Material provided START

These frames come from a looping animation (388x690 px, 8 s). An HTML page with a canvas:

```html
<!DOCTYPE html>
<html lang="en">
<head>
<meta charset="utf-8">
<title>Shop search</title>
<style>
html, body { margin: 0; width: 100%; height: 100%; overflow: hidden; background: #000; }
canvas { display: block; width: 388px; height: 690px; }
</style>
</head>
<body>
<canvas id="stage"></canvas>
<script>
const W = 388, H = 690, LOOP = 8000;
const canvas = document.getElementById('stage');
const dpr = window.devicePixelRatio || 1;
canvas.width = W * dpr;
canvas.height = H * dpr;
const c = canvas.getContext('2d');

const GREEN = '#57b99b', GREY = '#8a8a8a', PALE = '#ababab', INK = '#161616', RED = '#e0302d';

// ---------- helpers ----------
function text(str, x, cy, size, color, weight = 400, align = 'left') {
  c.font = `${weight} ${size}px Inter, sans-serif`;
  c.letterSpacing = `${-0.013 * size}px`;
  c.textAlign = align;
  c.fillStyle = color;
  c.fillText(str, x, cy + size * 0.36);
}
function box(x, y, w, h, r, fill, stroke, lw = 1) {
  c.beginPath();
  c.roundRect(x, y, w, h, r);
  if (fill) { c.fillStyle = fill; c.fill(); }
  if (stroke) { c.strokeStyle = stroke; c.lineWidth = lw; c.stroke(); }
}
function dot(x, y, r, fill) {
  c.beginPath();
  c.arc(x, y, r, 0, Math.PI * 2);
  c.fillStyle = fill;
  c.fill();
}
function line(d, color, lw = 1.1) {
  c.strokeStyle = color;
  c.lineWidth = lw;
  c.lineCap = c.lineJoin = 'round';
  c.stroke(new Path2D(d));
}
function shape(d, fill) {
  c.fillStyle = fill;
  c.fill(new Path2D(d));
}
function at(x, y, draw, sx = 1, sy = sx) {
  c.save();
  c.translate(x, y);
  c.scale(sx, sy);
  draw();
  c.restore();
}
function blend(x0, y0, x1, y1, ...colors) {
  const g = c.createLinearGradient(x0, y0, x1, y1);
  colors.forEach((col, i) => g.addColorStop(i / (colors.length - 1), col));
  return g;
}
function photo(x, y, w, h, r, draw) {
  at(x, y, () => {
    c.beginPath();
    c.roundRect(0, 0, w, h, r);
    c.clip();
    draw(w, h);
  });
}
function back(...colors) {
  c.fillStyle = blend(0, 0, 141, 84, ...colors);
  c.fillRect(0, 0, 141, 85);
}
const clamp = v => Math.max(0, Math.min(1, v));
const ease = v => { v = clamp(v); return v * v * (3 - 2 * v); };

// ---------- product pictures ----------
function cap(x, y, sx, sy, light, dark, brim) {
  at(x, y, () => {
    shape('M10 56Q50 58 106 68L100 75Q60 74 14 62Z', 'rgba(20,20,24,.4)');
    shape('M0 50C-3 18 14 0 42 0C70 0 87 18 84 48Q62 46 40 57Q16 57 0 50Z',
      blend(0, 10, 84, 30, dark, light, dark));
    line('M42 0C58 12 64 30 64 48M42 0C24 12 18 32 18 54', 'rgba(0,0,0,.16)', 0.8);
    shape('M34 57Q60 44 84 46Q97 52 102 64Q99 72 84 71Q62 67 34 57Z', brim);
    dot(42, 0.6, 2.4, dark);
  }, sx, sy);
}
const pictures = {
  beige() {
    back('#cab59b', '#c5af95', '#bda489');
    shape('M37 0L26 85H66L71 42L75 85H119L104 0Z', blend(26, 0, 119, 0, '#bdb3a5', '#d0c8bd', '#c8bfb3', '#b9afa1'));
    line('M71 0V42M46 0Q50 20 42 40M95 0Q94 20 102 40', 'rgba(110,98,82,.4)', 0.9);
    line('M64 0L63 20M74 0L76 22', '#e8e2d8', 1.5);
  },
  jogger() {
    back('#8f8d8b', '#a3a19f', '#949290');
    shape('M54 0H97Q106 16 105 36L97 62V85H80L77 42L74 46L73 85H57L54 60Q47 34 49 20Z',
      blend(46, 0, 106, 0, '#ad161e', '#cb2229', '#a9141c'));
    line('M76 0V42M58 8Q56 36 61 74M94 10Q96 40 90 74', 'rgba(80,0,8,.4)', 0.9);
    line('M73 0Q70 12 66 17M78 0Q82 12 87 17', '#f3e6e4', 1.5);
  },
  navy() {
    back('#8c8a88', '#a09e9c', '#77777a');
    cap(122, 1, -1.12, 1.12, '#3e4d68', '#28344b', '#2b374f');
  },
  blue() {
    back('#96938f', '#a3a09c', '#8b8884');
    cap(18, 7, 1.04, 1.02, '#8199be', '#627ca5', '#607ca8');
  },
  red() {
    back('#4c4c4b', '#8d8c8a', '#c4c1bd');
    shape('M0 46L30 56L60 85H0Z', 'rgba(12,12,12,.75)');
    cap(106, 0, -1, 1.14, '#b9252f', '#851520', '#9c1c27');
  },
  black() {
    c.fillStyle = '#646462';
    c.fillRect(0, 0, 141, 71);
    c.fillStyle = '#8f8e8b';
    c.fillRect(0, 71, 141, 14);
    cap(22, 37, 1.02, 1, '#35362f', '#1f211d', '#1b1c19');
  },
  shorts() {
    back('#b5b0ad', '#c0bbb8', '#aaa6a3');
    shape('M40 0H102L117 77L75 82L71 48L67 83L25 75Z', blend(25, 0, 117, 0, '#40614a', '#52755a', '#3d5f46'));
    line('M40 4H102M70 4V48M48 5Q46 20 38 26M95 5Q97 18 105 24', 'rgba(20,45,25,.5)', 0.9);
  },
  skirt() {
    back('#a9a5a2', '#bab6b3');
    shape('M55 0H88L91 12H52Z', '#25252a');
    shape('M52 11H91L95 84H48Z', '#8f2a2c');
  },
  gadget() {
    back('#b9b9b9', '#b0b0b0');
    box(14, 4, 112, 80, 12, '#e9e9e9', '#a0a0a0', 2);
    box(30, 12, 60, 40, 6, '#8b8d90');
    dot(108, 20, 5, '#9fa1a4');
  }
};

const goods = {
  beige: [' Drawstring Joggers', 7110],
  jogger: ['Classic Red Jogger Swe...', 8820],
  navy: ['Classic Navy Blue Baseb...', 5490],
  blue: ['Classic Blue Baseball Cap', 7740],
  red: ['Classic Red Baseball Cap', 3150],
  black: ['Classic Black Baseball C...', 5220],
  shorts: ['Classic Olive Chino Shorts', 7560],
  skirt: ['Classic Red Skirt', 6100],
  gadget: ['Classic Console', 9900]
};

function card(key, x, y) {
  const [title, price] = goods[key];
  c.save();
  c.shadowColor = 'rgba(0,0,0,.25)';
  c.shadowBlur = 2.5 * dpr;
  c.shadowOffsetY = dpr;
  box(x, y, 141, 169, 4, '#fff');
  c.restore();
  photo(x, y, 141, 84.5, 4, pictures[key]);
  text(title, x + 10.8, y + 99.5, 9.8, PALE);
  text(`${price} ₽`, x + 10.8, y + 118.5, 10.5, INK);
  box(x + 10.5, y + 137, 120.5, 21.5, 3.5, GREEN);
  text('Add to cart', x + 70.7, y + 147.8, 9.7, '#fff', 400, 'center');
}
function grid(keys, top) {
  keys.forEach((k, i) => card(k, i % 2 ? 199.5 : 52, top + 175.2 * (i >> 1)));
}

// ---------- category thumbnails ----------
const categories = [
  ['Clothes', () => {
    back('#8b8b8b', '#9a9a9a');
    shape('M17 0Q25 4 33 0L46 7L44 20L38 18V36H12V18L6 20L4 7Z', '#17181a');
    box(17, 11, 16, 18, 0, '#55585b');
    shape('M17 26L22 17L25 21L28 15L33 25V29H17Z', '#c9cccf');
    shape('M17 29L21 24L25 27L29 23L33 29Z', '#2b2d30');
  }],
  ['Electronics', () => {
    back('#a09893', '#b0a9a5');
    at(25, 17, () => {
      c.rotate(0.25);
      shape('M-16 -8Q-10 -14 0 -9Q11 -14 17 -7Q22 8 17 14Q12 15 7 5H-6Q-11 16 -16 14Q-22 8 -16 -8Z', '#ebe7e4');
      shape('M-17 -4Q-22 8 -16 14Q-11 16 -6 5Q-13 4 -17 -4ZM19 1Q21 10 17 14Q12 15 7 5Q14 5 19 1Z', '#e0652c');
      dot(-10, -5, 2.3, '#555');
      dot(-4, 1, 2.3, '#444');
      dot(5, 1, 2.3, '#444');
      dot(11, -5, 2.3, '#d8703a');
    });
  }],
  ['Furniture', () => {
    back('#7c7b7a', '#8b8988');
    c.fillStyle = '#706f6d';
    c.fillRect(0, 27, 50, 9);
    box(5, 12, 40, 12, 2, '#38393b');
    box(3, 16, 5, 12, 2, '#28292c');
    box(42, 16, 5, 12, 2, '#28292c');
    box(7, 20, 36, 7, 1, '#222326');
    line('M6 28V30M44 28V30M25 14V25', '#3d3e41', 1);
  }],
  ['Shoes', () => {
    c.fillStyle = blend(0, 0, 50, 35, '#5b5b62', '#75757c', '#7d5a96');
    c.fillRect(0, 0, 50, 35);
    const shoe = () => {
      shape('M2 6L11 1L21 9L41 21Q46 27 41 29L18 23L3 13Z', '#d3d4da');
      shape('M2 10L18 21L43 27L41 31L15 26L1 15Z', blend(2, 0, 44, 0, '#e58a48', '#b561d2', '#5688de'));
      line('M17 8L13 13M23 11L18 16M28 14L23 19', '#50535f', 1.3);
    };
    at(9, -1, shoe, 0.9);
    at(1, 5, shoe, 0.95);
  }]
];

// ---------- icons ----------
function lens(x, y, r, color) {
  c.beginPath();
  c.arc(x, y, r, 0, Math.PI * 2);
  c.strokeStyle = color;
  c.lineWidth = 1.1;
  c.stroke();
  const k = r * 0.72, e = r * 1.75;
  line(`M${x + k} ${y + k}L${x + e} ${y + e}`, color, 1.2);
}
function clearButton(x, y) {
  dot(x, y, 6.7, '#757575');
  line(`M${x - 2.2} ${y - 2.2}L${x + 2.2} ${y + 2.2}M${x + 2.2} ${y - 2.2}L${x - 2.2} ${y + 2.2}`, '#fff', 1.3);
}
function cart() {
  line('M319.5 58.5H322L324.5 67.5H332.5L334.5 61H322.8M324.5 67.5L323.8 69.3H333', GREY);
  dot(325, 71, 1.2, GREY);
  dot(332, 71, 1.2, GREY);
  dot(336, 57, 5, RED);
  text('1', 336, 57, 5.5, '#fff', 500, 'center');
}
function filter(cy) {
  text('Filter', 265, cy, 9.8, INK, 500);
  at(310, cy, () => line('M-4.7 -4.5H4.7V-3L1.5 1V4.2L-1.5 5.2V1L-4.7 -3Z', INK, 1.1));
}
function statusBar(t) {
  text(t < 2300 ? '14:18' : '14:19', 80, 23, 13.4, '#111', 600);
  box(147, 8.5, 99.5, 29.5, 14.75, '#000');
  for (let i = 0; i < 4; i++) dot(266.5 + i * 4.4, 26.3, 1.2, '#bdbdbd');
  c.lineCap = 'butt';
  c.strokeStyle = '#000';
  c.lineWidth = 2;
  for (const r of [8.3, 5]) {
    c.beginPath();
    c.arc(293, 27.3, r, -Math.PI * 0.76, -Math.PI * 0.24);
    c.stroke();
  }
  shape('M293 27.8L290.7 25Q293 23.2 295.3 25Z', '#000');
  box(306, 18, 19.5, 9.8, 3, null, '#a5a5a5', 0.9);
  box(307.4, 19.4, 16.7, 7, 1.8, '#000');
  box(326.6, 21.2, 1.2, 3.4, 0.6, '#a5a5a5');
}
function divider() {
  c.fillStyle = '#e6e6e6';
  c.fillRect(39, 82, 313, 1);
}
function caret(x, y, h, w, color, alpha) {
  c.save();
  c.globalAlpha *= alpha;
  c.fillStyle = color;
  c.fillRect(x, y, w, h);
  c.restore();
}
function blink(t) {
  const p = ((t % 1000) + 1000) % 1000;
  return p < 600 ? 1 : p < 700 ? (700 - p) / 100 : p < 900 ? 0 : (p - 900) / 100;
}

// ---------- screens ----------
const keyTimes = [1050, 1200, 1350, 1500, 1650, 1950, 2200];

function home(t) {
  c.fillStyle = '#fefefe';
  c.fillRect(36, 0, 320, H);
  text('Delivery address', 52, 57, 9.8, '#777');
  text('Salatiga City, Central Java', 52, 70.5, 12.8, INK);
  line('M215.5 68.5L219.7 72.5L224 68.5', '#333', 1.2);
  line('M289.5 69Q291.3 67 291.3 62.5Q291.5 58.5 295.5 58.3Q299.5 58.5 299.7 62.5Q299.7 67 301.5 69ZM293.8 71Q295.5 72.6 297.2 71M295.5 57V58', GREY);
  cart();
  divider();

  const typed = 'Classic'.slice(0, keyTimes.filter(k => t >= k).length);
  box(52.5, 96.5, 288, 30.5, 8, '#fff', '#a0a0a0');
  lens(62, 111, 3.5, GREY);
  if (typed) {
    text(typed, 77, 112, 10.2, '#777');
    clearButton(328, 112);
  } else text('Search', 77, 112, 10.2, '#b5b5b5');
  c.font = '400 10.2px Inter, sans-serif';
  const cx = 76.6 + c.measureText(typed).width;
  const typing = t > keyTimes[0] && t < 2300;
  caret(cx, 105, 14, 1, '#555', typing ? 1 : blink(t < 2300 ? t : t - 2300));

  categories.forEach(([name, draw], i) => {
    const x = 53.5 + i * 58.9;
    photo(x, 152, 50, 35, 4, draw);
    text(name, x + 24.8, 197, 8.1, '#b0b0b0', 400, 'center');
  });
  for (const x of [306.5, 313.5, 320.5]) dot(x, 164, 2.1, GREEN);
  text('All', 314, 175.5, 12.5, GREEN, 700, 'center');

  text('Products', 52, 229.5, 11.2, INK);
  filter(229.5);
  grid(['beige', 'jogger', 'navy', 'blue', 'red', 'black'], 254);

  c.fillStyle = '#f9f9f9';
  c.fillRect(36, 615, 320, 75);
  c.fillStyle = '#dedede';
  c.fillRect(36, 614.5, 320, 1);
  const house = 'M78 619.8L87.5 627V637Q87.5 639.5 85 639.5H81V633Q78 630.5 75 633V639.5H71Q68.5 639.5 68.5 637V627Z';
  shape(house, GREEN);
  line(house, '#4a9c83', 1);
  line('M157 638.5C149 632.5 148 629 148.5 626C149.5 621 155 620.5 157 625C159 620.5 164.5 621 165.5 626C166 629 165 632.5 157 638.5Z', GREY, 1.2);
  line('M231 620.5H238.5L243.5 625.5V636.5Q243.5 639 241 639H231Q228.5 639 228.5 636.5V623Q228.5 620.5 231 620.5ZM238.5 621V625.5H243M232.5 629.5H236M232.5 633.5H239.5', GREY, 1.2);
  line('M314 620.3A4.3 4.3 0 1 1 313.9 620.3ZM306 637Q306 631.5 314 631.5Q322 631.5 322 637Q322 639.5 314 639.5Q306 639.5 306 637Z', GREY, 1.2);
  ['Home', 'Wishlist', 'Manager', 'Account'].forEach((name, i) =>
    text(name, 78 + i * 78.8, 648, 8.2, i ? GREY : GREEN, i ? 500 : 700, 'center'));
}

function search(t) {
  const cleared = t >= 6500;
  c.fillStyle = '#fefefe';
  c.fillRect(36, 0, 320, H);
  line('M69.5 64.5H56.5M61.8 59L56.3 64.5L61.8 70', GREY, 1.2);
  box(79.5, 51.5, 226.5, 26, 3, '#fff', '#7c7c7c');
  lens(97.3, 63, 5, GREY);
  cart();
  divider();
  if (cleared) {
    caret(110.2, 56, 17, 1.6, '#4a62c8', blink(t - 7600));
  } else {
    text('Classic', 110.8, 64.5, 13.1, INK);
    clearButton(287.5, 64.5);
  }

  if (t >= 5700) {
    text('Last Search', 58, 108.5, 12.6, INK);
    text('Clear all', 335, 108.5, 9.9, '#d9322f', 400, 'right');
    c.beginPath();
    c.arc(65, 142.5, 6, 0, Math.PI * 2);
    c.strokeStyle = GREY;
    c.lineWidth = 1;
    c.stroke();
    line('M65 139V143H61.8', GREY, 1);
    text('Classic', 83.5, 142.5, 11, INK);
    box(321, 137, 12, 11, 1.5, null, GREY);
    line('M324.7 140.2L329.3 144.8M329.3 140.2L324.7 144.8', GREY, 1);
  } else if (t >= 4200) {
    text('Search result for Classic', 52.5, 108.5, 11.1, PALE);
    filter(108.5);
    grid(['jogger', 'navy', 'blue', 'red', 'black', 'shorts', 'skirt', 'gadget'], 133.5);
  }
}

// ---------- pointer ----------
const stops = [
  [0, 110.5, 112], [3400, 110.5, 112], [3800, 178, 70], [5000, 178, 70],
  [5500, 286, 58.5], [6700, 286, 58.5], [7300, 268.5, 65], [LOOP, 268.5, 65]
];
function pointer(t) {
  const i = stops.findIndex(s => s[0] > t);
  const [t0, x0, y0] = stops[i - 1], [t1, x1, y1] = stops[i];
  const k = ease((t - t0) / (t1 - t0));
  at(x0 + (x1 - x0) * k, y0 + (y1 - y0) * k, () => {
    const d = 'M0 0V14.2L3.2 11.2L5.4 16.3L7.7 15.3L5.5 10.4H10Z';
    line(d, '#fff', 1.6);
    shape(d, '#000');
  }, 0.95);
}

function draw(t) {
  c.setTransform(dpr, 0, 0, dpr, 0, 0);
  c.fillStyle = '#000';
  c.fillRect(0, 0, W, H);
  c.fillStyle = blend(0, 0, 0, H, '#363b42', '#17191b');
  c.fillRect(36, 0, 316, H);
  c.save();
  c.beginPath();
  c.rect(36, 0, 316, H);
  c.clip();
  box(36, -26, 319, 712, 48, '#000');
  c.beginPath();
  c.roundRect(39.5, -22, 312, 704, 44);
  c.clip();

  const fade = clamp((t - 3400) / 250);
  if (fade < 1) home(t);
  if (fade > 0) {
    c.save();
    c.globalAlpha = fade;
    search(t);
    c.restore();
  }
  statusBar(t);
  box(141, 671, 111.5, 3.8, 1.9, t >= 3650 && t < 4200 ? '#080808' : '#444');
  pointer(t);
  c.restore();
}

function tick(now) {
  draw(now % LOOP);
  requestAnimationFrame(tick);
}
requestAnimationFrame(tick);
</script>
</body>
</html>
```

Material provided END

Scan the data for the string "blink" and copy each line in which it occurs.

function blink(t) {
  caret(cx, 105, 14, 1, '#555', typing ? 1 : blink(t < 2300 ? t : t - 2300));
    caret(110.2, 56, 17, 1.6, '#4a62c8', blink(t - 7600));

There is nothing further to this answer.